(Beginning of Data extract)
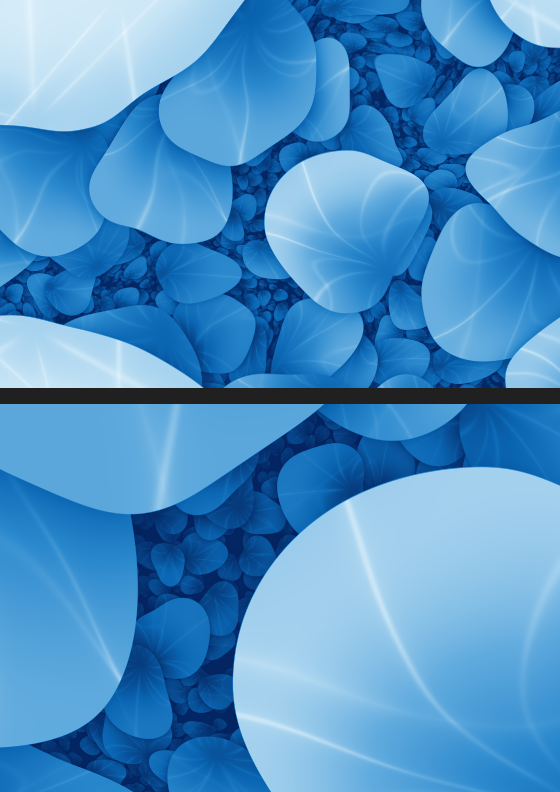
Top: the whole. Bottom: its middle third, enlarged.
Write a Shadertoy shader that draws this background.

```glsl
// Layered blue petals: scattered, wobbly lobes painted from fine and dark up to
// coarse and pale, each with a dark base, curved glowing veins and a soft shadow.
// Three pale sheets close the corners; one tone value is coloured by a ramp.

const int   LEVELS       = 8;
const float COARSE_CELL  = 0.42;   // cell of the largest petals, in canvas heights
const float LEVEL_RATIO  = 0.62;   // size step from one level to the next
const float PETAL_RADIUS = 0.58;   // largest radius, in cells
const float JITTER       = 0.46;
const float WARP_AMOUNT  = 0.09;
const float WARP_SCALE   = 4.5;
const float RIM_TOP      = 0.645;  // rim tone of the coarsest level
const float RIM_BOTTOM   = 0.12;   // rim tone of the finest level
const float BASE_TONE    = 0.36;   // base tone relative to the rim
const float SHADOW       = 0.45;
const float VEIN_WIDTH   = 0.020;
const float VEIN_GLOW    = 0.075;

const vec3 RAMP[6] = vec3[6](
    vec3(0.01, 0.12, 0.35), vec3(0.04, 0.40, 0.70), vec3(0.16, 0.53, 0.80),
    vec3(0.38, 0.67, 0.87), vec3(0.77, 0.89, 0.96), vec3(0.96, 0.99, 1.00));

// Corner sheets: centre and radius
const vec3 SHEETS[3] = vec3[3](
    vec3(0.05, 1.35, 0.68), vec3(0.05, -0.62, 0.79), vec3(1.50, 1.15, 0.28));

vec3 hash3(vec3 p) {
    p = fract(p * vec3(0.1031, 0.1030, 0.0973));
    p += dot(p, p.yxz + 33.33);
    return fract((p.xxy + p.yxx) * p.zyx);
}

vec2 noise2(vec2 p) {
    vec2 i = floor(p), f = fract(p);
    f = f * f * f * (f * (f * 6.0 - 15.0) + 10.0);
    vec2 a = hash3(vec3(i, 91.0)).xy;
    vec2 b = hash3(vec3(i + vec2(1, 0), 91.0)).xy;
    vec2 c = hash3(vec3(i + vec2(0, 1), 91.0)).xy;
    vec2 d = hash3(vec3(i + vec2(1, 1), 91.0)).xy;
    return mix(mix(a, b, f.x), mix(c, d, f.x), f.y) - 0.5;
}

mat2 rotation(float a) {
    float c = cos(a), s = sin(a);
    return mat2(c, s, -s, c);
}

vec3 ramp(float tone) {
    float x = clamp(tone, 0.0, 1.0) * 5.0;
    int i = int(min(x, 4.0));
    return mix(RAMP[i], RAMP[i + 1], x - float(i));
}

// Lines fanning out of the origin around +y, bent outwards with distance
float fanVeins(vec2 q, float count, float bend, float seed) {
    float r = length(q), phi = atan(q.x, q.y);
    float spread = 1.0 + bend * r;
    float u = phi * count / spread + seed + 0.2 * sin(phi * 3.0 + seed * 6.0);
    float dist = abs(fract(u) - 0.5) / count * spread * r;
    float line = exp(-dist * dist / (VEIN_WIDTH * VEIN_WIDTH));
    return (0.8 * line + 0.5 * exp(-dist * 18.0)) * smoothstep(0.05, 0.5, r);
}

// Darken what lies below, then cover it
float layer(float below, float tone, float d, float reach, float px) {
    below *= 1.0 - SHADOW * exp(-max(d, 0.0) / reach);
    return mix(below, tone, smoothstep(px, -px, d));
}

float petalLevel(float tone, vec2 p, int level, float px) {
    float lv = float(level), depth = lv / float(LEVELS - 1);
    float cell = COARSE_CELL * pow(LEVEL_RATIO, lv);
    float presence = level == 0 ? 0.8 : mix(0.40, 0.72, depth * depth);
    float levelRim = mix(RIM_TOP, RIM_BOTTOM, pow(depth, 0.8));
    vec2 g = rotation(lv * 2.1 + 0.4) * p / cell + 17.0 * (lv + 1.0);
    for (int j = -1; j <= 1; j++)
    for (int i = -1; i <= 1; i++) {
        vec2 id = floor(g) + vec2(i, j);
        vec3 h = hash3(vec3(id, lv)), k = hash3(vec3(id, lv + 40.0));
        if (h.z > presence) continue;
        float radius = PETAL_RADIUS * mix(0.65, 1.0, k.x);
        // Bases lean towards the cells painted later, which hide them
        vec2 q = rotation(-2.356 + (k.y - 0.5) * 2.6)
               * (g - id - 0.5 - (h.xy - 0.5) * JITTER) / radius;
        q.x *= mix(1.0, 1.25, k.z);
        float a = atan(q.x, q.y);
        float outline = 1.0 + 0.10 * cos(2.0 * a + k.x * 6.0) + 0.08 * cos(3.0 * a + k.z * 6.0);
        float d = length(q) - outline;
        if (d > 0.7) continue;
        vec2 b = q + vec2(0.0, 0.8);
        float rim = levelRim * (1.0 + (k.y - 0.5) * 0.3);
        float body = rim * mix(BASE_TONE, 1.0, smoothstep(0.0, 1.55, length(b)));
        // Ribs, wide arches and one crossing line
        float cross = abs(dot(q, vec2(0.8, 0.6)) - h.x + 0.5);
        float veins = fanVeins(b, 2.2, 0.6, k.z) + 0.6 * fanVeins(b, 1.6, 2.2, h.y)
                    + 0.6 * exp(-cross * 22.0);
        body += VEIN_GLOW * veins * mix(1.0, 0.5, depth);
        float size = radius * cell;
        tone = layer(tone, body, d * size, 0.13 * size, px);
    }
    return tone;
}

void mainImage(out vec4 fragColor, in vec2 fragCoord) {
    vec2 p = fragCoord / iResolution.y;
    p.x *= 1.4463 * iResolution.y / iResolution.x;
    float px = 0.8 / iResolution.y;
    vec2 warped = p + WARP_AMOUNT * noise2(p * WARP_SCALE);

    // Petals, fine to coarse
    float tone = 0.03;
    for (int level = LEVELS - 1; level >= 0; level--)
        tone = petalLevel(tone, warped, level, px);

    // Corner sheets with two stars of veins each
    for (int i = 0; i < 3; i++) {
        vec2 c = SHEETS[i].xy;
        float r = SHEETS[i].z;
        float d = length(mix(p, warped, 0.45) - c) - r;
        vec2 star = c + 0.62 * r * normalize(vec2(0.72, 0.48) - c);
        vec2 rimStar = c + 0.98 * r * normalize(vec2(0.10, 0.50) - c);
        float body = 0.74 + 0.12 * smoothstep(0.0, 0.3, -d);
        body += 0.06 * fanVeins((p - star) / 0.25, 0.8, 0.0, 0.3);
        body += 0.05 * fanVeins((p - rimStar) / 0.25, 0.95, 0.0, 0.7);
        tone = layer(tone, body, d, 0.03, px);
    }
    fragColor = vec4(ramp(tone), 1.0);
}
```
(End of Data extract)
Exercise:
Everything in the entries must come back exactly, except the pictures.

Completed exercise:
Top: the whole. Bottom: its middle third, enlarged.
Write a Shadertoy shader that draws this background.

```glsl
// Layered blue petals: scattered, wobbly lobes painted from fine and dark up to
// coarse and pale, each with a dark base, curved glowing veins and a soft shadow.
// Three pale sheets close the corners; one tone value is coloured by a ramp.

const int   LEVELS       = 8;
const float COARSE_CELL  = 0.42;   // cell of the largest petals, in canvas heights
const float LEVEL_RATIO  = 0.62;   // size step from one level to the next
const float PETAL_RADIUS = 0.58;   // largest radius, in cells
const float JITTER       = 0.46;
const float WARP_AMOUNT  = 0.09;
const float WARP_SCALE   = 4.5;
const float RIM_TOP      = 0.645;  // rim tone of the coarsest level
const float RIM_BOTTOM   = 0.12;   // rim tone of the finest level
const float BASE_TONE    = 0.36;   // base tone relative to the rim
const float SHADOW       = 0.45;
const float VEIN_WIDTH   = 0.020;
const float VEIN_GLOW    = 0.075;

const vec3 RAMP[6] = vec3[6](
    vec3(0.01, 0.12, 0.35), vec3(0.04, 0.40, 0.70), vec3(0.16, 0.53, 0.80),
    vec3(0.38, 0.67, 0.87), vec3(0.77, 0.89, 0.96), vec3(0.96, 0.99, 1.00));

// Corner sheets: centre and radius
const vec3 SHEETS[3] = vec3[3](
    vec3(0.05, 1.35, 0.68), vec3(0.05, -0.62, 0.79), vec3(1.50, 1.15, 0.28));

vec3 hash3(vec3 p) {
    p = fract(p * vec3(0.1031, 0.1030, 0.0973));
    p += dot(p, p.yxz + 33.33);
    return fract((p.xxy + p.yxx) * p.zyx);
}

vec2 noise2(vec2 p) {
    vec2 i = floor(p), f = fract(p);
    f = f * f * f * (f * (f * 6.0 - 15.0) + 10.0);
    vec2 a = hash3(vec3(i, 91.0)).xy;
    vec2 b = hash3(vec3(i + vec2(1, 0), 91.0)).xy;
    vec2 c = hash3(vec3(i + vec2(0, 1), 91.0)).xy;
    vec2 d = hash3(vec3(i + vec2(1, 1), 91.0)).xy;
    return mix(mix(a, b, f.x), mix(c, d, f.x), f.y) - 0.5;
}

mat2 rotation(float a) {
    float c = cos(a), s = sin(a);
    return mat2(c, s, -s, c);
}

vec3 ramp(float tone) {
    float x = clamp(tone, 0.0, 1.0) * 5.0;
    int i = int(min(x, 4.0));
    return mix(RAMP[i], RAMP[i + 1], x - float(i));
}

// Lines fanning out of the origin around +y, bent outwards with distance
float fanVeins(vec2 q, float count, float bend, float seed) {
    float r = length(q), phi = atan(q.x, q.y);
    float spread = 1.0 + bend * r;
    float u = phi * count / spread + seed + 0.2 * sin(phi * 3.0 + seed * 6.0);
    float dist = abs(fract(u) - 0.5) / count * spread * r;
    float line = exp(-dist * dist / (VEIN_WIDTH * VEIN_WIDTH));
    return (0.8 * line + 0.5 * exp(-dist * 18.0)) * smoothstep(0.05, 0.5, r);
}

// Darken what lies below, then cover it
float layer(float below, float tone, float d, float reach, float px) {
    below *= 1.0 - SHADOW * exp(-max(d, 0.0) / reach);
    return mix(below, tone, smoothstep(px, -px, d));
}

float petalLevel(float tone, vec2 p, int level, float px) {
    float lv = float(level), depth = lv / float(LEVELS - 1);
    float cell = COARSE_CELL * pow(LEVEL_RATIO, lv);
    float presence = level == 0 ? 0.8 : mix(0.40, 0.72, depth * depth);
    float levelRim = mix(RIM_TOP, RIM_BOTTOM, pow(depth, 0.8));
    vec2 g = rotation(lv * 2.1 + 0.4) * p / cell + 17.0 * (lv + 1.0);
    for (int j = -1; j <= 1; j++)
    for (int i = -1; i <= 1; i++) {
        vec2 id = floor(g) + vec2(i, j);
        vec3 h = hash3(vec3(id, lv)), k = hash3(vec3(id, lv + 40.0));
        if (h.z > presence) continue;
        float radius = PETAL_RADIUS * mix(0.65, 1.0, k.x);
        // Bases lean towards the cells painted later, which hide them
        vec2 q = rotation(-2.356 + (k.y - 0.5) * 2.6)
               * (g - id - 0.5 - (h.xy - 0.5) * JITTER) / radius;
        q.x *= mix(1.0, 1.25, k.z);
        float a = atan(q.x, q.y);
        float outline = 1.0 + 0.10 * cos(2.0 * a + k.x * 6.0) + 0.08 * cos(3.0 * a + k.z * 6.0);
        float d = length(q) - outline;
        if (d > 0.7) continue;
        vec2 b = q + vec2(0.0, 0.8);
        float rim = levelRim * (1.0 + (k.y - 0.5) * 0.3);
        float body = rim * mix(BASE_TONE, 1.0, smoothstep(0.0, 1.55, length(b)));
        // Ribs, wide arches and one crossing line
        float cross = abs(dot(q, vec2(0.8, 0.6)) - h.x + 0.5);
        float veins = fanVeins(b, 2.2, 0.6, k.z) + 0.6 * fanVeins(b, 1.6, 2.2, h.y)
                    + 0.6 * exp(-cross * 22.0);
        body += VEIN_GLOW * veins * mix(1.0, 0.5, depth);
        float size = radius * cell;
        tone = layer(tone, body, d * size, 0.13 * size, px);
    }
    return tone;
}

void mainImage(out vec4 fragColor, in vec2 fragCoord) {
    vec2 p = fragCoord / iResolution.y;
    p.x *= 1.4463 * iResolution.y / iResolution.x;
    float px = 0.8 / iResolution.y;
    vec2 warped = p + WARP_AMOUNT * noise2(p * WARP_SCALE);

    // Petals, fine to coarse
    float tone = 0.03;
    for (int level = LEVELS - 1; level >= 0; level--)
        tone = petalLevel(tone, warped, level, px);

    // Corner sheets with two stars of veins each
    for (int i = 0; i < 3; i++) {
        vec2 c = SHEETS[i].xy;
        float r = SHEETS[i].z;
        float d = length(mix(p, warped, 0.45) - c) - r;
        vec2 star = c + 0.62 * r * normalize(vec2(0.72, 0.48) - c);
        vec2 rimStar = c + 0.98 * r * normalize(vec2(0.10, 0.50) - c);
        float body = 0.74 + 0.12 * smoothstep(0.0, 0.3, -d);
        body += 0.06 * fanVeins((p - star) / 0.25, 0.8, 0.0, 0.3);
        body += 0.05 * fanVeins((p - rimStar) / 0.25, 0.95, 0.0, 0.7);
        tone = layer(tone, body, d, 0.03, px);
    }
    fragColor = vec4(ramp(tone), 1.0);
}
```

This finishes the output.